Across the records that follow, how many lines contain the string "spacing"? Answer with the number only.
= = = = =
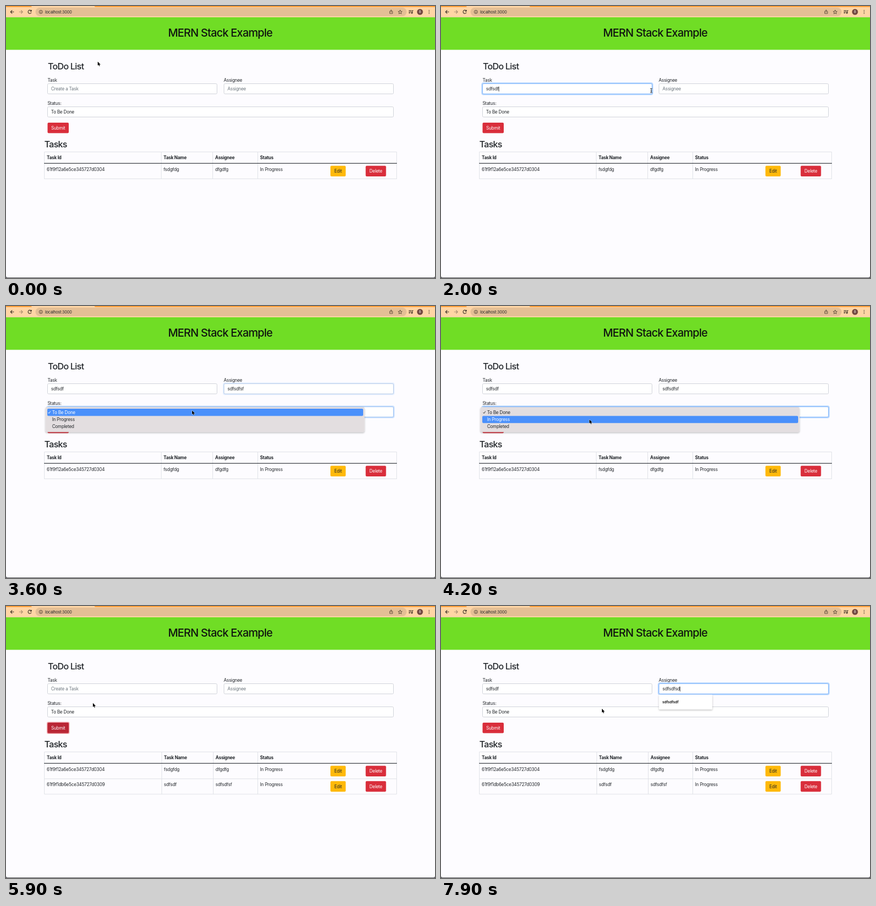
An HTML page that plays this animation: 800 px wide and 506 px high, repeating every 8000 ms.

```html
<!DOCTYPE html>
<html lang="en">
<head>
<meta charset="utf-8">
<title>MERN Stack Example</title>
<style>
  html, body { margin: 0; height: 100%; overflow: hidden; background: #fdfcff; }
  svg { display: block; width: 800px; height: 506px; }
  text { font: 8.3px Inter, Roboto, sans-serif; letter-spacing: -.025em; fill: #212529; white-space: pre; }
  .h1 { font-size: 20.4px; font-weight: 500; letter-spacing: -.038em; fill: #101410; text-anchor: middle; }
  .h2 { font-size: 16.5px; font-weight: 500; letter-spacing: -.045em; }
  .th { font-weight: 700; }
  .hint { fill: #6c757d; }
  .white { fill: #fff; }
  .mid { text-anchor: middle; }
  .saved { font-size: 6.8px; font-weight: 600; fill: #111; }
  .url { font-size: 7.4px; }
  .icon { fill: none; stroke: #3d3226; stroke-width: 1.1; }
</style>
</head>
<body>
<svg viewBox="0 0 800 506">
  <defs>
    <filter id="shadow" x="-10%" y="-20%" width="120%" height="150%">
      <feDropShadow dx="0" dy="1.5" stdDeviation="1.8" flood-opacity=".28"/>
    </filter>
  </defs>
  <rect width="800" height="506" fill="#fdfcff"/>
  <g id="browser">
    <rect width="800" height="21" fill="#ffd5a5"/>
    <path d="M0 0H46Q48 0 48 2H0zM165 0H800V2H167Q165 2 165 0z" fill="#ff9f38"/>
    <rect x="55" y="3" width="692" height="16" rx="8" fill="#e4bf95"/>
    <g class="icon">
      <path d="M15 11H8.5M11.5 8L8.5 11L11.5 14"/>
      <path d="M24.500 11H31M28 8L31 11L28 14" stroke="#a98d6e"/>
      <path d="M47 9A3.200 3.200 0 1 0 47.300 12M47.400 7.300V9.600H45"/>
      <circle cx="65" cy="11" r="3.100" stroke-width=".8"/>
      <path d="M65 10.500V13M65 9V9.800" stroke-width=".9"/>
      <path d="M716.800 9.800H715.600V14H720.800V9.800H719.600M718.200 12V7.400M716.600 8.900L718.200 7.300L719.800 8.900" stroke-width=".8"/>
      <path d="M735 7.500L736 10L738.600 10.200L736.600 11.900L737.300 14.500L735 13.100L732.700 14.500L733.400 11.900L731.400 10.200L734 10z" stroke-width=".8"/>
      <path d="M751 8.500H756.500M751 10.700H756.500M751 12.900H754M757.800 13V8.500H759.500"/>
      <circle cx="756.900" cy="13" r=".9"/>
    </g>
    <circle cx="772" cy="11" r="5.500" fill="#71463f"/>
    <text x="772" y="13" class="mid white" style="font-size:5.5px">B</text>
    <g fill="#3d3226"><circle cx="789" cy="8.300" r=".8"/><circle cx="789" cy="11" r=".8"/><circle cx="789" cy="13.700" r=".8"/></g>
    <text x="73" y="13.600" class="url">localhost:3000</text>
  </g>
  <rect y="21" width="800" height="60.500" fill="#70dd25"/>
  <text x="399.500" y="56.500" class="h1">MERN Stack Example</text>
  <text x="78" y="118" class="h2">ToDo List</text>
  <text x="77.500" y="141.400">Task</text>
  <text x="406" y="141.400">Assignee</text>
  <text x="77.500" y="183.900">Status:</text>
  <text x="71.500" y="262.700" class="h2">Tasks</text>
  <g id="app"></g>
  <path d="M0 502Q0 505 3 505H797Q800 505 800 502V506H0z" fill="#55545a"/>
</svg>
<script>
const LOOP = 8000, STEP = 100;
const OPEN = 3500, PICK = 4500, CLOSE = 4800, SUBMIT = 5500;

const fields = {
  task: { x: 77.5, y: 144.5, w: 316, hint: 'Create a Task' },
  assignee: { x: 406.5, y: 144.5, w: 316, hint: 'Assignee' },
  status: { x: 77.5, y: 187.5, w: 645 }
};
const focusLog = [[1200, 'task'], [2400, 'assignee'], [OPEN, 'status'],
  [5300, 'submit'], [6200, 'task'], [7200, 'assignee']];
const typing = [
  { field: 'task', word: 'sdfsdf', start: 1400, pace: 100, clear: SUBMIT, saved: ['sdfdsfd', 'sdfgfdg'] },
  { field: 'assignee', word: 'sdfsdfsf', start: 2500, pace: 80, clear: SUBMIT, saved: ['sdfsdfsdf'] },
  { field: 'task', word: 'sdfsdf', start: 6500, pace: 100, clear: LOOP, saved: ['sdfdsfd', 'sdfgfdg', 'sdfsdf'] },
  { field: 'assignee', word: 'sdfsdfsd', start: 7200, pace: 100, clear: LOOP, saved: ['sdfsdfsdf'] }
];
const pointerPath = [
  [0, 171, 103.5], [200, 171, 103.5], [1100, 392, 157], [3050, 392, 157], [3450, 347, 194.5],
  [3700, 347, 194.5], [4100, 290, 211], [PICK, 205, 213], [4700, 172, 232], [5100, 107, 228],
  [5700, 107, 228], [5900, 162, 180.5], [6200, 327, 157], [7500, 327, 157], [7900, 300, 191], [LOOP, 299, 194]
];

const clamp = v => Math.max(0, Math.min(1, v));
const text = (x, y, s, cls = '') => `<text x="${x}" y="${y}" class="${cls}">${s}</text>`;
const box = (x, y, w, h, fill, rx = 0, more = '') =>
  `<rect x="${x}" y="${y}" width="${w}" height="${h}" rx="${rx}" fill="${fill}" ${more}/>`;
const button = (x, y, w, label, fill, cls = 'white') =>
  box(x, y, w, 19.6, fill, 2) + text(x + w / 2, y + 12.8, label, 'mid ' + cls);

function focusAmount(name, t) {
  const i = focusLog.findLastIndex(([start]) => t >= start);
  if (i < 0) return 0;
  const k = clamp((t - focusLog[i][0]) / 150);
  if (focusLog[i][1] === name) return k;
  return i && focusLog[i - 1][1] === name ? 1 - k : 0;
}

function input(name, value, t) {
  const { x, y, w, hint } = fields[name], k = focusAmount(name, t);
  const frame = (stroke, more) => box(x, y, w, 19, 'none', 2, `stroke="${stroke}" ${more}`);
  let out = box(x, y, w, 19, '#fff', 2) + frame('#d0d3d9', '');
  if (k) out += box(x - 1.2, y - 1.2, w + 2.4, 21.4, 'none', 3, `stroke="#b5d6ff" stroke-width="2" opacity="${k}"`) +
    frame('#80b5fb', `opacity="${k}"`);
  return out + text(x + 6.5, y + 12.9, value || hint, value ? '' : 'hint');
}

function typedInto(name, t) {
  const run = typing.findLast(r => r.field === name && t >= r.start);
  if (!run || t >= run.clear) return { value: '', saved: [] };
  const value = run.word.slice(0, Math.floor((t - run.start) / run.pace) + 1);
  return { value, saved: run.saved.filter(s => s.startsWith(value) && s !== value) };
}

function suggestions({ x }, saved) {
  return box(x, 165, 99.5, saved.length * 18.7 + 8.6, '#fff', 1, 'filter="url(#shadow)"') +
    saved.map((s, i) => text(x + 6.3, 181.3 + i * 18.6, s, 'saved')).join('');
}

function menu(t, y) {
  if (t < OPEN || t >= CLOSE) return '';
  const active = t >= PICK ? 1 : y < 205 ? 0 : 1;
  const alpha = t <= 4600 ? 1 : .22;
  const items = ['To Be Done', 'In Progress', 'Completed'].map((s, i) =>
    (i === active ? box(77, 191 + i * 13.4, 589, 13.4, '#4a90fb', 2) : '') +
    text(86, 200.6 + i * 13.4, s, i === active ? 'white' : '')).join('');
  return `<g opacity="${alpha}">${box(73.5, 188, 595, 46.5, '#e3dee0', 3, 'filter="url(#shadow)"')}${items}
    <path d="M78.700 198l1.500 1.800 2.700-4" fill="none" stroke="${active ? '#333' : '#fff'}"/></g>`;
}

function table(t) {
  const rows = [['61f9f12a6e5ce345727d0304', 'fsdgfdg', 'dfgdfg']];
  if (t >= SUBMIT) rows.push(['61f9f1db6e5ce345727d0309', 'sdfsdf', 'sdfsdfsf']);
  const shift = rows.length > 1 ? 1 : 0, bottom = 293 + 28.5 * rows.length;
  const columns = [76, 293.7 + shift * .8, 390 + shift * .8, 473.8];
  const line = (cells, y, cls) => cells.map((s, i) => text(columns[i], y, s, cls)).join('');
  let out = `<path d="M71.500 271.500H728.500V${bottom}H71.500zM${289.5 + shift} 271V${bottom}M${385.5 + shift} 271V${bottom}M469.500 271V${bottom}M71 321.500H729"
    fill="none" stroke="#e0e2e7"/>` + box(71, 292, 658, 1.2, '#34383d') +
    line(['Task Id', 'Task Name', 'Assignee', 'Status'], 285, 'th');
  rows.forEach((cells, i) => {
    const y = 297.3 + i * 28.5;
    out += line([...cells, 'In Progress'], y + 9.4) +
      button(605, y, 28.5, 'Edit', '#ffb90a', '') + button(670.7, y, 38, 'Delete', '#d92e3b');
  });
  return out;
}

function pointerAt(t) {
  const i = pointerPath.findIndex(p => p[0] > t);
  const [t0, x0, y0] = pointerPath[i - 1], [t1, x1, y1] = pointerPath[i];
  const u = (t - t0) / (t1 - t0), k = u * u * (3 - 2 * u);
  return [x0 + (x1 - x0) * k, y0 + (y1 - y0) * k];
}

function pointer(x, y) {
  const overText = y > 144 && y < 164 && (x > 77 && x < 394 || x > 406 && x < 723);
  const shape = overText
    ? '<path d="M-2-3.700Q0-3.700 0-2.500Q0-3.700 2-3.700M0-2.500V3.300M-2 4.300Q0 4.300 0 3.100Q0 4.300 2 4.300M-1 1H1" fill="none" stroke="#222" stroke-width=".9"/>'
    : '<path d="M0 0V7.300L1.700 5.800L2.900 8.500L4.100 8L3 5.400H5.300z" stroke="#fff" stroke-width=".8" paint-order="stroke"/>';
  return `<g transform="translate(${x} ${y})">${shape}</g>`;
}

const app = document.getElementById('app');

function draw(t) {
  const [x, y] = pointerAt(t);
  const pressed = focusAmount('submit', t);
  const over = x > 77 && x < 117 && y > 217 && y < 237;
  let popups = '', out = '';
  for (const name of ['task', 'assignee']) {
    const { value, saved } = typedInto(name, t);
    out += input(name, value, t);
    if (focusAmount(name, t) > .5) {
      if (saved.length) popups += suggestions(fields[name], saved);
      if (value) popups += `<path data-caret="${name}" stroke="#111" stroke-width=".8"/>`;
    }
  }
  out += input('status', t >= CLOSE && t < SUBMIT ? 'In Progress' : 'To Be Done', t);
  if (pressed) out += box(76, 215.5, 42.5, 22.6, '#f0a3aa', 3, `opacity="${pressed}"`);
  out += button(77.5, 217, 39.5, 'Submit', over || pressed > .5 ? '#b92635' : '#d92e3b');
  app.innerHTML = out + table(t) + popups + menu(t, y) + pointer(x, y);

  const caret = app.querySelector('[data-caret]');
  if (caret) {
    const { x: left } = fields[caret.dataset.caret];
    const { value } = typedInto(caret.dataset.caret, t);
    const label = [...app.querySelectorAll('text')].find(e => e.textContent === value && +e.getAttribute('x') === left + 6.5);
    caret.setAttribute('d', `M${left + 6.8 + label.getComputedTextLength()} 150V159`);
  }
}

function tick() {
  draw(Math.floor(performance.now() % LOOP / STEP) * STEP);
  requestAnimationFrame(tick);
}
tick();
</script>
</body>
</html>
```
= = = = =
Finished task:
3